Falstaff’s deceptions—pretending to be a grand war hero, making up excuses to avoid fighting—are immoral, but they nevertheless possess a charm and warmth that Lancaster’s cold morality in the prior scene lacked. Again, the play offers a complicated portrait of the contradictions between morality and selfishness, corruption, and pleasure.
Alone on stage, Falstaff gives a speech about wine: Lancaster is too serious and doesn’t like him, but it’s no wonder because the young prince doesn’t drink wine. Boys who don’t drink wine always turn out anemic, girlish, foolish, and cowardly. Boys who do drink wine grow valiant and strong, like Prince Hal who owes his courage to wine consumption (not to his father King Henry IV, who is, Falstaff claims, a coward). If Falstaff has sons, he resolves, he’ll make sure they “addict themselves to sack.” Falstaff exits, planning to stop off at Shallow’s to swindle him out of some money before heading home.
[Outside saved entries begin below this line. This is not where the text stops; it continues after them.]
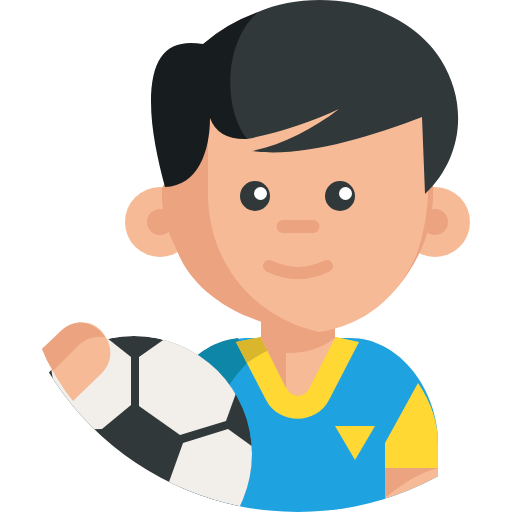
<!DOCTYPE html>
<html lang="en">
<head>
<meta charset="utf-8">
<title>Football player avatar</title>
<style>
:root {
  --skin: #f7ba97;
  --skin-shade: #eba380;
  --hair: #30383a;
  --hair-shade: #171c1e;
  --shirt: #1fa2e0;
  --shirt-shade: #0e86a8;
  --trim: #ffd833;
  --trim-shade: #d9b62c;
  --ball: #f2efeb;
  --white: #ffffff;
}
html, body { margin: 0; background: var(--white); overflow: hidden; }
svg { display: block; width: 512px; height: 512px; }
.skin { fill: var(--skin); }
.skin-shade { fill: var(--skin-shade); }
.hair { fill: var(--hair); }
.hair-shade { fill: var(--hair-shade); }
.shirt { fill: var(--shirt); }
.shirt-shade { fill: var(--shirt-shade); }
.trim { fill: var(--trim); }
.trim-shade { fill: var(--trim-shade); }
.panel { fill: var(--ball); }
.glint { fill: var(--white); }
.line { fill: none; stroke: var(--skin-shade); stroke-linecap: round; }
</style>
</head>
<body>
<svg viewBox="0 0 512 512" role="img" aria-label="Boy in a blue and yellow shirt holding a football">
  <defs>
    <clipPath id="badge"><circle cx="298" cy="220" r="292"/></clipPath>
    <clipPath id="ball-edge"><circle cx="134" cy="454" r="118"/></clipPath>
    <g id="eye">
      <circle class="hair" r="15"/>
      <circle class="glint" cx="5.5" cy="-2.5" r="6.5"/>
    </g>
  </defs>

  <g id="body" clip-path="url(#badge)">
    <path class="shirt" d="M180 372C198 352 216 340 246 338H350C400 338 438 390 438 444V512H180Z"/>
    <path class="shirt-shade" d="M180 372C198 352 214 341 238 338L249 361Q238 372 229 385L200 400Z"/>
    <path class="trim" d="M418 383Q438 412 438 444V468H385V443Z"/>
    <path class="skin" d="M385 468H438V512H385Z"/>
    <path class="skin-shade" d="M385 468H438Q412 475 385 498Z"/>
    <polygon class="trim" points="335,426 375,426 355,460"/>
    <path class="trim" d="M236 342L261 337H336L359 342L329 400C316 425 279 425 266 400Z"/>
    <path class="trim-shade" d="M236 342L261 337L269 350Q258 355 247 363Z"/>
    <path class="skin" d="M261 320H335V338L309 389C304 398 292 398 287 389L261 338Z"/>
    <path class="skin-shade" d="M261 320H335V338Q314 354 286 353V388L261 338Z"/>
  </g>

  <g id="ball" clip-path="url(#badge)">
    <g clip-path="url(#ball-edge)">
      <circle class="hair" cx="134" cy="454" r="118"/>
      <polygon class="panel" points="107,338 131,357 131,405 102,429 60,430 50,360"/>
      <polygon class="panel" points="139,357 166,338 200,340 240,382 226,421 180,435 139,406"/>
      <polygon class="panel" points="183,443 228,429 256,449 256,512 180,512 169,482"/>
    </g>
  </g>

  <g id="hand">
    <path class="skin" d="M42 349L62 330C76 318 94 321 103 333C114 347 112 363 102 373L73 401Q55 379 42 349Z"/>
    <path class="skin-shade" d="M42 349L62 330C76 318 94 321 105 337Q91 335 80 344L53 371Q46 360 42 349Z"/>
  </g>

  <g id="head">
    <g id="ears">
      <circle class="skin" cx="160" cy="222" r="35"/>
      <circle class="skin" cx="435" cy="222" r="35"/>
      <circle class="skin-shade" cx="160" cy="222" r="13"/>
      <circle class="skin-shade" cx="435" cy="222" r="13"/>
    </g>
    <path class="skin-shade" d="M162 188L210 100H424L433 187C434 205 430 234 418 256C398 296 366 322 319 332C242 328 191 291 176 248C165 228 161 208 162 188Z"/>
    <path class="skin" d="M208 100H424L428 190C428 209 424 234 416 256C398 296 366 325 319 332C252 317 208 261 208 194Z"/>
    <use href="#eye" x="255" y="196"/>
    <use href="#eye" x="340" y="196"/>
    <line class="line" x1="283" y1="226.500" x2="313" y2="226.500" stroke-width="13"/>
    <path class="line" d="M269 266Q298 280 327 266" stroke-width="12"/>
  </g>

  <g id="hair">
    <path class="hair-shade" d="M165 187C158 161 151 130 151 102C151 56 168 38 203 44Q227 23 258 12L280 90L247 139Q218 140 210 118C210 151 198 186 165 187Z"/>
    <path class="hair" d="M247 139C224 111 222 44 258 12C285 0 320 -3 353 3C391 11 424 32 441 60C469 105 462 159 425 194L422 117C365 139 298 158 252 151C282 145 313 129 339 109C311 122 278 133 247 139Z"/>
  </g>
</svg>
</body>
</html>
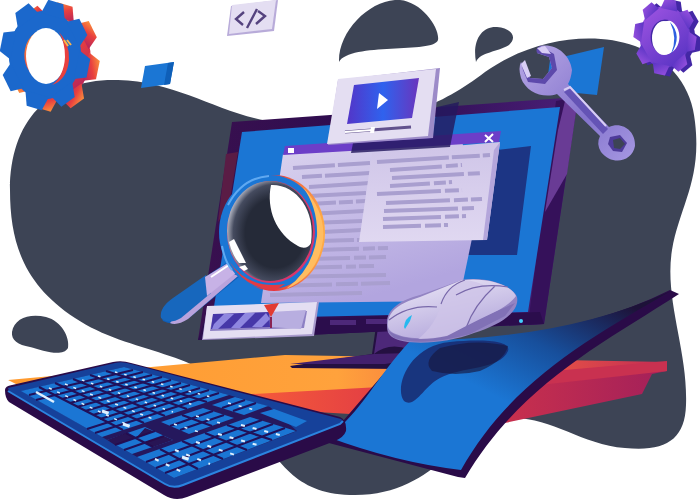
<!DOCTYPE html>
<html lang="en">
<head>
<meta charset="utf-8">
<title>Desktop workspace illustration</title>
<style>
:root{--slate:#3d4455;--blue:#1b76d4;--deep:#0f5fb8;--navy:#1c3584;--plum:#2a0b48;--violet:#5c3ac0;--lilac:#d9d0ee;--line:#a99fcf;--paper:#e4def2;--white:#fff}
html,body{margin:0;background:var(--white);overflow:hidden}
svg{display:block;width:700px;height:500px}
.slate{fill:var(--slate)}.blue{fill:var(--blue)}.deep{fill:var(--deep)}.navy{fill:var(--navy)}.plum{fill:var(--plum)}.violet{fill:var(--violet)}.lilac{fill:var(--lilac)}.paper{fill:var(--paper)}.white{fill:var(--white)}
.text{fill:none;stroke:var(--line);stroke-width:4}
.grid{fill:none;stroke:#20115a;stroke-width:2.2}
.marks{fill:none;stroke:#dff0ff;stroke-width:1.5}
</style>
</head>
<body>
<svg viewBox="0 0 700 500" role="img" aria-label="Computer, keyboard, mouse, magnifier and tools floating over a desk">
<defs>
<linearGradient id="desk-top"><stop offset="0" stop-color="#ff9a2e"/><stop offset=".5" stop-color="#ffa23c"/><stop offset=".78" stop-color="#ee5a42"/><stop offset="1" stop-color="#c22c55"/></linearGradient>
<linearGradient id="desk-front"><stop offset="0" stop-color="#ff6a35"/><stop offset=".45" stop-color="#e03a45"/><stop offset="1" stop-color="#a3205a"/></linearGradient>
<linearGradient id="frame"><stop offset="0" stop-color="#39104f"/><stop offset=".5" stop-color="#2c0c50"/><stop offset="1" stop-color="#4b1f77"/></linearGradient>
<linearGradient id="sheet" x1="0" y1="1" x2="1" y2="0"><stop offset=".45" stop-color="#1b76d4"/><stop offset=".66" stop-color="#174f9c"/><stop offset=".9" stop-color="#1d1238"/></linearGradient>
<linearGradient id="window" x1="0" y1="0" x2=".4" y2="1"><stop offset="0" stop-color="#dcd5ef"/><stop offset="1" stop-color="#b2a5df"/></linearGradient>
<linearGradient id="front" x1="0" y1="0" x2="0" y2="1"><stop offset="0" stop-color="#cfc5e8"/><stop offset="1" stop-color="#e0d8f1"/></linearGradient>
<linearGradient id="video"><stop offset="0" stop-color="#5335c8"/><stop offset=".5" stop-color="#2f62ee"/><stop offset="1" stop-color="#6a35bd"/></linearGradient>
<linearGradient id="rim" x1="0" y1="0" x2="1" y2="0"><stop offset=".5" stop-color="#e5363f"/><stop offset="1" stop-color="#ffae45"/></linearGradient>
<radialGradient id="lens" cx=".56" cy=".52" r=".58"><stop offset=".6" stop-color="#252a38"/><stop offset=".84" stop-color="#454b5f"/><stop offset="1" stop-color="#c9cbd6"/></radialGradient>
<linearGradient id="gear-side" x1="0" y1="0" x2="1" y2="1"><stop offset="0" stop-color="#ffa23c"/><stop offset=".5" stop-color="#e8403f"/><stop offset="1" stop-color="#b3245c"/></linearGradient>
<linearGradient id="gear-violet" x1="0" y1="0" x2="1" y2="1"><stop offset="0" stop-color="#9a52e0"/><stop offset="1" stop-color="#5a34c4"/></linearGradient>
<linearGradient id="mouse" x1="0" y1="0" x2=".5" y2="1"><stop offset="0" stop-color="#eeeaf8"/><stop offset="1" stop-color="#b5a9dc"/></linearGradient>
<linearGradient id="steel" x1="0" y1="0" x2="1" y2="1"><stop offset="0" stop-color="#b9a9e6"/><stop offset=".6" stop-color="#8474cd"/><stop offset="1" stop-color="#a698e2"/></linearGradient>
<path id="tooth" d="M-14-38-9-52H9L14-38Z"/>
<g id="gear"><circle r="33" fill="none" stroke-width="18"/>
<g stroke="none"><use href="#tooth"/><use href="#tooth" transform="rotate(45)"/><use href="#tooth" transform="rotate(90)"/><use href="#tooth" transform="rotate(135)"/><use href="#tooth" transform="rotate(180)"/><use href="#tooth" transform="rotate(225)"/><use href="#tooth" transform="rotate(270)"/><use href="#tooth" transform="rotate(315)"/></g></g>
</defs>

<g id="backdrop" class="slate">
<path d="M10 190C10 120 50 78 118 80C190 82 230 126 310 125C400 124 440 106 485 72C530 40 590 30 635 46C672 60 692 88 695 122C702 180 680 205 672 250C664 300 688 350 686 405C685 440 665 452 625 448C580 444 550 416 510 418C460 422 440 495 355 495C285 495 275 450 235 400C205 350 130 355 75 318C25 285 10 245 10 190Z"/>
<path d="M339 62C338 30 372-2 400 0C422 2 440 28 438 40C434 54 350 42 339 62Z"/>
<path d="M476 62C472 40 482 26 497 27C511 28 518 37 509 45C498 52 480 52 476 62Z"/>
<path d="M12 332C14 318 30 313 46 317C62 321 70 338 68 348C62 358 42 350 30 347C18 345 11 340 12 332Z"/>
</g>

<g id="gears">
<g transform="translate(54 57) scale(.87 1.04) rotate(14)" fill="url(#gear-side)" stroke="url(#gear-side)"><use href="#gear"/></g>
<g transform="translate(45 55) scale(.86 1.05) rotate(14)" fill="#1b68cc" stroke="#1b68cc"><use href="#gear"/></g>
<ellipse class="white" cx="46" cy="56" rx="20" ry="28"/>
<path d="M59 32Q70 44 69 60Q67 80 52 85Q64 76 65 57Q65 42 59 32Z" fill="#e8403f"/>
<path d="M67 40 71 45M64 40l4 6" stroke="#ffb347" stroke-width="2"/>
<g transform="translate(670 38) scale(.6 .73) rotate(10)" fill="#4327a5" stroke="#4327a5"><use href="#gear"/></g>
<g transform="translate(665 37) scale(.6 .73) rotate(10)" fill="url(#gear-violet)" stroke="url(#gear-violet)"><use href="#gear"/></g>
<ellipse class="white" cx="664" cy="38" rx="12" ry="17"/>
<path d="M670 22Q683 36 671 54Q678 38 670 22Z" fill="#2e5fe0"/>
</g>

<g id="floating-tiles">
<path d="M231 6 278 0 274 31 227 36Z" fill="#b8abd9"/>
<path class="paper" d="M232 5 276 0 272 29 229 34Z"/>
<path d="M244 12 236 19 243 25M257 9 247 28M258 11 265 16 256 24" fill="none" stroke="#55437f" stroke-width="2.4"/>
<path class="blue" d="M145 66 174 62 170 84 141 88Z"/><path class="deep" d="M168 63 174 62 170 84 164 85Z"/>
<path class="blue" d="M550 60 604 47 597 95 546 90Z"/>
</g>

<g id="desk">
<path d="M8 380 285 355 667 362V371L520 388 330 412 20 386Z" fill="url(#desk-top)"/>
<path d="M180 398 667 371 652 374 642 394 505 423 350 414 250 408Z" fill="url(#desk-front)"/>
<path d="M450 380 667 361V371L440 396Z" fill="#c93150"/>
</g>

<g id="monitor">
<path d="M290 366 372 354 376 326H414L408 354 425 360 400 369 292 368Z" fill="#241041"/>
<path d="M290 364 374 354 410 353 422 358 385 364Z" fill="#43206d"/>
<path d="M378 328H412L409 349Q388 342 374 354Z" fill="#4d2879"/>
<path d="M232 122 578 97 544 324 198 340Z" fill="url(#frame)"/>
<path d="M556 101 578 97 544 324 528 325Z" fill="#35115a"/>
<path d="M565 101 578 98 567 174 545 212 558 130Z" fill="#693b95"/>
<path d="M226 154 238 152 229 205 218 222Z" fill="#5a1c45"/>
<path d="M242 132 560 107 528 312 212 319Z" class="blue"/>
<path d="M198 340 204 322 540 312 544 324Z" fill="#2b0d4c"/>
<path d="M330 320h26v5h-26zM366 319h24v5h-24z" fill="#4d2879"/>
<circle cx="521" cy="321" r="2" fill="#43d0ff"/>
<path class="navy" d="M497 150 531 146 517 255H390V239L486 240Z"/>
</g>

<g id="windows">
<path d="M283 154 462 142 480 200 459 301 261 303Z" fill="url(#window)"/>
<path d="M285 146 501 131 499 142 283 155Z" fill="#6c3ec8"/>
<path d="M288 148h6v5h-6z" class="white"/><path d="M485 135 493 142M493 134 485 142" stroke="#fff" stroke-width="2"/>
<g class="text"><path d="M293 168 370 163" stroke-dasharray="42 3 40"/><path d="M302 177 370 173" stroke-dasharray="20 3 45"/><path d="M309 187 370 183M309 196 366 193"/><path d="M310 204 366 201" stroke-dasharray="26 3 14 3"/><path d="M308 214 364 211M312 223 362 221M322 232 362 230"/><path d="M318 241 392 239" stroke-dasharray="36 3 18 3"/><path d="M315 250 388 248M306 259 386 257" stroke-dasharray="44 4 12 3"/><path d="M292 268 374 266" stroke-dasharray="50 4 10 3"/><path d="M278 277 386 275"/><path d="M272 286 390 283" stroke-dasharray="60 4 22 3"/><path d="M270 295 362 293"/></g>
<path d="M372 153 500 142 487 240 359 242Z" fill="url(#front)"/>
<path d="M494 150 500 142 487 240 483 240Z" fill="#b4a6db"/>
<g class="text"><path d="M377 162 490 155" stroke-dasharray="72 3 28 3"/><path d="M390 170 462 165" stroke-dasharray="52 4 12 3"/><path d="M392 178 483 173" stroke-dasharray="72 4 12"/><path d="M390 186 452 182" stroke-dasharray="40 4 12 3"/><path d="M377 194 462 190M386 203 482 199" stroke-dasharray="64 4 14 3"/><path d="M384 211 477 208" stroke-dasharray="74 4 12"/><path d="M383 219 466 216" stroke-dasharray="58 4 14 3"/><path d="M383 227 448 225" stroke-dasharray="38 4 16 3"/></g>
</g>

<g id="video-card">
<path d="M437 107 459 102 450 147 351 153 353 143 432 138Z" fill="#24195f" opacity=".82"/>
<path d="M338 80 440 68 433 138 328 145Z" fill="#9c8bc8"/>
<path class="paper" d="M338 79 436 69 428 136 327 144Z"/>
<path d="M354 85 419 78 412 118 347 124Z" fill="url(#video)"/>
<path class="white" d="M379 93 388 100 377 109Z"/>
<path d="M345 132 411 127" stroke="#62528d" stroke-width="3"/><path d="M345 132 372 130" stroke="#fff" stroke-width="2"/><path d="M371 127h4l-1 6h-4z" class="white"/>
</g>

<g id="wrench">
<path d="M540 46C555 43 570 54 572 70Q571 79 568 84L609 127C622 121 636 131 635 146C632 162 612 166 601 152Q596 144 600 136L557 94C543 99 526 92 521 78Q518 68 521 62L530 78 543 79 552 68 549 57 537 53Z" fill="url(#steel)"/>
<path d="M540 46Q535 48 537 53L549 57 552 68 543 79 530 78 521 62 523 70 528 82 545 84 557 70 554 54Z" fill="#5d49ab"/>
<path d="M564 92 571 88 608 129 603 134Z" fill="#6453b5"/><path d="M564 90 570 87 606 126" fill="none" stroke="#d8cdf5" stroke-width="2"/>
<path d="M610 137 620 135 627 143 622 152 613 151 608 144Z" fill="#4e3b9a"/><path d="M613 140 620 138 625 144 620 149 614 148Z" class="slate"/>
<path d="M521 64 525 60 531 76 527 78ZM537 48l8-2 6 8-9-1z" fill="#d8cdf5"/>
</g>

<g id="loading-card">
<path d="M207 307 319 302 314 336 202 340Z" fill="#a99ccd"/>
<path class="paper" d="M207 306 317 302 312 334 203 339Z"/>
<path d="M213 315 307 311 304 328 210 331Z" fill="#8d80c4"/>
<path d="M213 314 269 312 270 327 211 329Z" fill="#4637a8"/>
<path d="M214 324 224 314h10L218 329h-6zM231 328 245 313h10L240 328zM252 327 266 313 270 319 262 327z" fill="#8f87e0"/>
<path d="M270 312 306 310 301 329 270 327Z" fill="#b8aee0"/>
<path d="M264 305 279 303 271 317Z" fill="#e23b32"/><path d="M271 317V328" stroke="#8a2353" stroke-width="2"/>
</g>

<g id="magnifier">
<path d="M226 263 240 276 189 318Q174 327 163 321 158 313 167 303Z" class="deep"/>
<path d="M208 278 222 268 238 276 188 319Q177 326 170 323Z" fill="#b9a3dc"/>
<path d="M161 318Q159 308 173 298L206 275 211 293 181 318Q169 325 161 318Z" fill="#1767bd"/>
<path d="M205 277 228 263 237 272 207 296Z" fill="#c7b2e6"/>
<path d="M211 277 229 265" stroke="#fff" stroke-width="2"/>
<ellipse cx="274" cy="233" rx="51" ry="58" fill="url(#rim)"/>
<ellipse cx="270" cy="232" rx="51" ry="57" class="blue"/>
<path d="M303 187Q326 212 323 240 318 276 286 289 313 269 317 236 318 208 303 187Z" fill="#ffbd60"/>
<path d="M229 261Q248 290 285 284L276 290Q246 290 229 261Z" fill="#e53a42"/>
<ellipse cx="271" cy="232" rx="44" ry="51" fill="#d9356b"/>
<ellipse cx="270" cy="231" rx="43" ry="50" fill="url(#lens)"/>
<path d="M271 185C296 184 316 210 311 243 309 248 303 249 298 246 276 234 266 209 271 185Z" class="white"/>
<path d="M229 242 234 239 246 263 239 263Q232 255 229 242Z" class="white"/><path d="M239 267 245 265 248 269 244 271Z" class="white"/>
<path d="M228 205Q242 178 269 176M222 246Q225 262 232 270" fill="none" stroke="#5fa9f2" stroke-width="2"/>
</g>

<g id="sheet-of-paper">
<path d="M410 343C500 340 590 330 670 290L679 294C600 345 520 385 465 478L458 477 325 442Z" class="plum"/>
<path d="M410 341C500 340 590 328 671 291C590 338 510 382 461 470Q395 462 328 437C360 414 378 375 410 341Z" fill="url(#sheet)"/>
<path d="M404 401C394 388 408 346 450 342 480 339 512 340 508 351 500 370 462 366 440 378 424 386 415 409 404 401Z" fill="#182a70" opacity=".85"/>
<path d="M432 371Q422 361 440 348 475 338 508 346 505 360 480 371 455 377 432 371Z" fill="#171840" opacity=".65"/>
</g>

<g id="computer-mouse">
<path d="M387 324C386 310 400 300 420 295L462 280C486 276 512 285 517 297 520 312 500 325 474 333 446 344 405 346 392 337 387 333 387 329 387 324Z" fill="#9384c3"/>
<path d="M388 322C390 308 404 302 420 297L462 280C490 277 512 286 516 296 508 308 484 317 465 328 447 340 412 341 396 334 389 331 387 328 388 322Z" fill="url(#mouse)"/>
<path d="M462 280Q446 289 441 304 436 325 417 340 452 340 466 326 480 302 491 289 477 280 462 280Z" fill="#cfc5e8" opacity=".75"/>
<path d="M389 320Q409 304 437 307M441 304Q447 286 465 280M456 295Q478 282 508 287M466 328Q474 305 495 286" fill="none" stroke="#7868aa" stroke-width="1.2"/>
<path d="M404 327Q405 318 412 315L410 321 405 329Z" fill="#25b9ef"/>
<path d="M388 331Q410 344 447 336 484 316 515 303L505 316 470 334Q423 347 394 338Z" fill="#8171b6"/>
</g>

<g id="keyboard">
<path class="plum" d="M5 390Q5 386 12 385L113 362Q122 360 131 363L340 417Q347 420 346 431 344 437 335 441L187 497Q175 502 164 495L9 402Q5 398 5 390Z"/>
<path d="M8 388 115 363Q122 361 131 364L341 419Q344 421 339 424L183 485Q173 489 165 484L9 391Z" fill="#16419a"/>
<path d="M8 391 165 484Q173 489 183 485L340 424 343 421" fill="none" stroke="#2b84e0" stroke-width="2"/>
<path class="plum" d="M22 391 124 367 229 395 270 407 297 431 174 478 102 437Z" opacity=".75"/>
<g class="blue">
<path id="letter-keys" d="M21 391 124 367 229 395 102 437Z"/>
<path id="arrow-keys" d="M107 440 145 427 173 440 132 454Z"/>
<path id="edit-keys" d="M161 422 203 408 234 418 189 434Z"/>
<path id="status-keys" d="M212 405 235 397 268 406 244 415Z"/>
<path id="number-keys" d="M137 457 250 417 296 431 174 478Z"/>
<path d="M260 413 274 409 307 421 296 427Z"/>
</g>
<g class="grid">
<path d="M39 387 123 430M55 383 144 423M73 379 165 416M90 375 187 409M106 371 207 402"/>
<path d="M29 395 133 370M36 400 143 372M62 399 152 375M70 403 162 377M77 407 171 380M85 411 181 383M93 415 190 385M100 419 200 388M87 429 209 390M95 433 219 393"/>
<path d="M115 445 155 431M124 450 164 436M126 433 153 447M170 426 213 411M180 430 224 415M182 415 212 426M222 408 245 400M233 411 256 403"/>
<path d="M160 449 198 469M182 441 223 459M205 433 247 450M227 425 272 440M146 462 262 420M156 468 273 424M165 473 285 428"/>
</g>
<g class="plum"><path d="M107 440 126 433 134 438 115 445ZM145 428 153 431 145 435 136 438ZM164 436 173 440 153 447 145 442Z" opacity=".9"/></g>
<g class="marks">
<path d="M36 392 54 402" stroke-width="2.5"/>
<path d="M49 388 130 426M65 384 153 419" stroke-dasharray="3 6"/>
<path d="M82 380 173 412M98 376 194 405M115 372 215 398" stroke-dasharray="2.5 7"/>
<path d="M155 459 186 474M175 450 210 464M196 442 235 455M218 434 261 446M241 425 284 436" stroke-dasharray="4 8" stroke-width="2"/>
<path d="M174 424 199 432M196 416 220 423M228 403 255 410" stroke-dasharray="3 8"/>
<path d="M182 457 194 461M102 411 111 414M123 424 132 427" stroke-width="3" stroke-dasharray="7 9"/>
</g>
</g>
</svg>
</body>
</html>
Falstaff’s perverse reasoning links the themes of Lies and Disease by attributing Prince Hal’s robust health to an unhealthy drinking habit.